(Data extracted from a collection)
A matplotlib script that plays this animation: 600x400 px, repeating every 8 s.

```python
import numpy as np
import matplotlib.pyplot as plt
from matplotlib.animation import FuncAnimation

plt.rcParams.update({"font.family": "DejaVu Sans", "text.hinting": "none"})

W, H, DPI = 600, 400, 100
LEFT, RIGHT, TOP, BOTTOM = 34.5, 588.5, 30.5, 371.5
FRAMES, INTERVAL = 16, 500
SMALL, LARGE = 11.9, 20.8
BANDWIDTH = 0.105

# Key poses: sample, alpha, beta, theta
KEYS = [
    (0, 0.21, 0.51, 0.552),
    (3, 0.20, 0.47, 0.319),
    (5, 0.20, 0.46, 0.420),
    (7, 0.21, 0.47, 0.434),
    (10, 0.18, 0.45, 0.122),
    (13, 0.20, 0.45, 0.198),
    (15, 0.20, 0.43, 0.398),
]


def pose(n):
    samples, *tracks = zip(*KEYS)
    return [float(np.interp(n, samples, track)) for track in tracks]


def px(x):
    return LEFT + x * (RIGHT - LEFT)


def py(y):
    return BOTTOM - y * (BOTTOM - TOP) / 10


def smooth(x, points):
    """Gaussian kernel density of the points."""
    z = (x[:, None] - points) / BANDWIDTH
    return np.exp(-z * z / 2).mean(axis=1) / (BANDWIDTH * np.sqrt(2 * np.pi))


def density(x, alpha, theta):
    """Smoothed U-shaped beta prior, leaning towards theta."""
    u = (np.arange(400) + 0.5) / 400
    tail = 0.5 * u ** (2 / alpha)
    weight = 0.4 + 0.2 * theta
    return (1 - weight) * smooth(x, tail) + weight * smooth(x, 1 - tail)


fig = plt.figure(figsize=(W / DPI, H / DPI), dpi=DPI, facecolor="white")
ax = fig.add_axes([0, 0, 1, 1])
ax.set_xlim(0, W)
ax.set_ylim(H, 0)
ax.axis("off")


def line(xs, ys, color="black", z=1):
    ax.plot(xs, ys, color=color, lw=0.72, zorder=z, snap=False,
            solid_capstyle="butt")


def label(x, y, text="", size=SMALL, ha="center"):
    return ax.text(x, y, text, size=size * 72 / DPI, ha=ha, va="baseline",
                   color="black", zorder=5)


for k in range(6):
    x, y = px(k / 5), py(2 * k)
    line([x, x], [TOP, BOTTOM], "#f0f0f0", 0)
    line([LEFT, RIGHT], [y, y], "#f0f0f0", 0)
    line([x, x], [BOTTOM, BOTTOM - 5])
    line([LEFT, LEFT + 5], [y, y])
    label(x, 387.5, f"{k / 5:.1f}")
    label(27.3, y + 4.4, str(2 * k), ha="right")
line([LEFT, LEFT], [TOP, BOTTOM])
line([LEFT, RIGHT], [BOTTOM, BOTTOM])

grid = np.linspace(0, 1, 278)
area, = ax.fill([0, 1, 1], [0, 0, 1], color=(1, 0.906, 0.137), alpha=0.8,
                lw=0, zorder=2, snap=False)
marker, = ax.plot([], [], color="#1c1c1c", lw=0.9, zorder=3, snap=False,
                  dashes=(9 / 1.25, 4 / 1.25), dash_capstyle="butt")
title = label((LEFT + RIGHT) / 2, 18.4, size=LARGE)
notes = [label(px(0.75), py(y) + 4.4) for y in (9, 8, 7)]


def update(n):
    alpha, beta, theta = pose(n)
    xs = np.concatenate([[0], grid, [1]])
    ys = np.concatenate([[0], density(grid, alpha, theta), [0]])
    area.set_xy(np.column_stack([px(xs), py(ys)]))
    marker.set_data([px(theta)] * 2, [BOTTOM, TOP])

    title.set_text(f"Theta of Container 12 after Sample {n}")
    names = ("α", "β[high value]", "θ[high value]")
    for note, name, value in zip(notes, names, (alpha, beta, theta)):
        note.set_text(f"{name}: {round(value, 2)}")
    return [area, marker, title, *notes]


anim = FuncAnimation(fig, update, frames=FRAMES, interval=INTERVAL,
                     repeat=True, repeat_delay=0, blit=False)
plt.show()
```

* ACTIVITY *
Copy all records verbatim.

* TASK ANSWER *
A matplotlib script that plays this animation: 600x400 px, repeating every 8 s.

```python
import numpy as np
import matplotlib.pyplot as plt
from matplotlib.animation import FuncAnimation

plt.rcParams.update({"font.family": "DejaVu Sans", "text.hinting": "none"})

W, H, DPI = 600, 400, 100
LEFT, RIGHT, TOP, BOTTOM = 34.5, 588.5, 30.5, 371.5
FRAMES, INTERVAL = 16, 500
SMALL, LARGE = 11.9, 20.8
BANDWIDTH = 0.105

# Key poses: sample, alpha, beta, theta
KEYS = [
    (0, 0.21, 0.51, 0.552),
    (3, 0.20, 0.47, 0.319),
    (5, 0.20, 0.46, 0.420),
    (7, 0.21, 0.47, 0.434),
    (10, 0.18, 0.45, 0.122),
    (13, 0.20, 0.45, 0.198),
    (15, 0.20, 0.43, 0.398),
]


def pose(n):
    samples, *tracks = zip(*KEYS)
    return [float(np.interp(n, samples, track)) for track in tracks]


def px(x):
    return LEFT + x * (RIGHT - LEFT)


def py(y):
    return BOTTOM - y * (BOTTOM - TOP) / 10


def smooth(x, points):
    """Gaussian kernel density of the points."""
    z = (x[:, None] - points) / BANDWIDTH
    return np.exp(-z * z / 2).mean(axis=1) / (BANDWIDTH * np.sqrt(2 * np.pi))


def density(x, alpha, theta):
    """Smoothed U-shaped beta prior, leaning towards theta."""
    u = (np.arange(400) + 0.5) / 400
    tail = 0.5 * u ** (2 / alpha)
    weight = 0.4 + 0.2 * theta
    return (1 - weight) * smooth(x, tail) + weight * smooth(x, 1 - tail)


fig = plt.figure(figsize=(W / DPI, H / DPI), dpi=DPI, facecolor="white")
ax = fig.add_axes([0, 0, 1, 1])
ax.set_xlim(0, W)
ax.set_ylim(H, 0)
ax.axis("off")


def line(xs, ys, color="black", z=1):
    ax.plot(xs, ys, color=color, lw=0.72, zorder=z, snap=False,
            solid_capstyle="butt")


def label(x, y, text="", size=SMALL, ha="center"):
    return ax.text(x, y, text, size=size * 72 / DPI, ha=ha, va="baseline",
                   color="black", zorder=5)


for k in range(6):
    x, y = px(k / 5), py(2 * k)
    line([x, x], [TOP, BOTTOM], "#f0f0f0", 0)
    line([LEFT, RIGHT], [y, y], "#f0f0f0", 0)
    line([x, x], [BOTTOM, BOTTOM - 5])
    line([LEFT, LEFT + 5], [y, y])
    label(x, 387.5, f"{k / 5:.1f}")
    label(27.3, y + 4.4, str(2 * k), ha="right")
line([LEFT, LEFT], [TOP, BOTTOM])
line([LEFT, RIGHT], [BOTTOM, BOTTOM])

grid = np.linspace(0, 1, 278)
area, = ax.fill([0, 1, 1], [0, 0, 1], color=(1, 0.906, 0.137), alpha=0.8,
                lw=0, zorder=2, snap=False)
marker, = ax.plot([], [], color="#1c1c1c", lw=0.9, zorder=3, snap=False,
                  dashes=(9 / 1.25, 4 / 1.25), dash_capstyle="butt")
title = label((LEFT + RIGHT) / 2, 18.4, size=LARGE)
notes = [label(px(0.75), py(y) + 4.4) for y in (9, 8, 7)]


def update(n):
    alpha, beta, theta = pose(n)
    xs = np.concatenate([[0], grid, [1]])
    ys = np.concatenate([[0], density(grid, alpha, theta), [0]])
    area.set_xy(np.column_stack([px(xs), py(ys)]))
    marker.set_data([px(theta)] * 2, [BOTTOM, TOP])

    title.set_text(f"Theta of Container 12 after Sample {n}")
    names = ("α", "β[high value]", "θ[high value]")
    for note, name, value in zip(notes, names, (alpha, beta, theta)):
        note.set_text(f"{name}: {round(value, 2)}")
    return [area, marker, title, *notes]


anim = FuncAnimation(fig, update, frames=FRAMES, interval=INTERVAL,
                     repeat=True, repeat_delay=0, blit=False)
plt.show()
```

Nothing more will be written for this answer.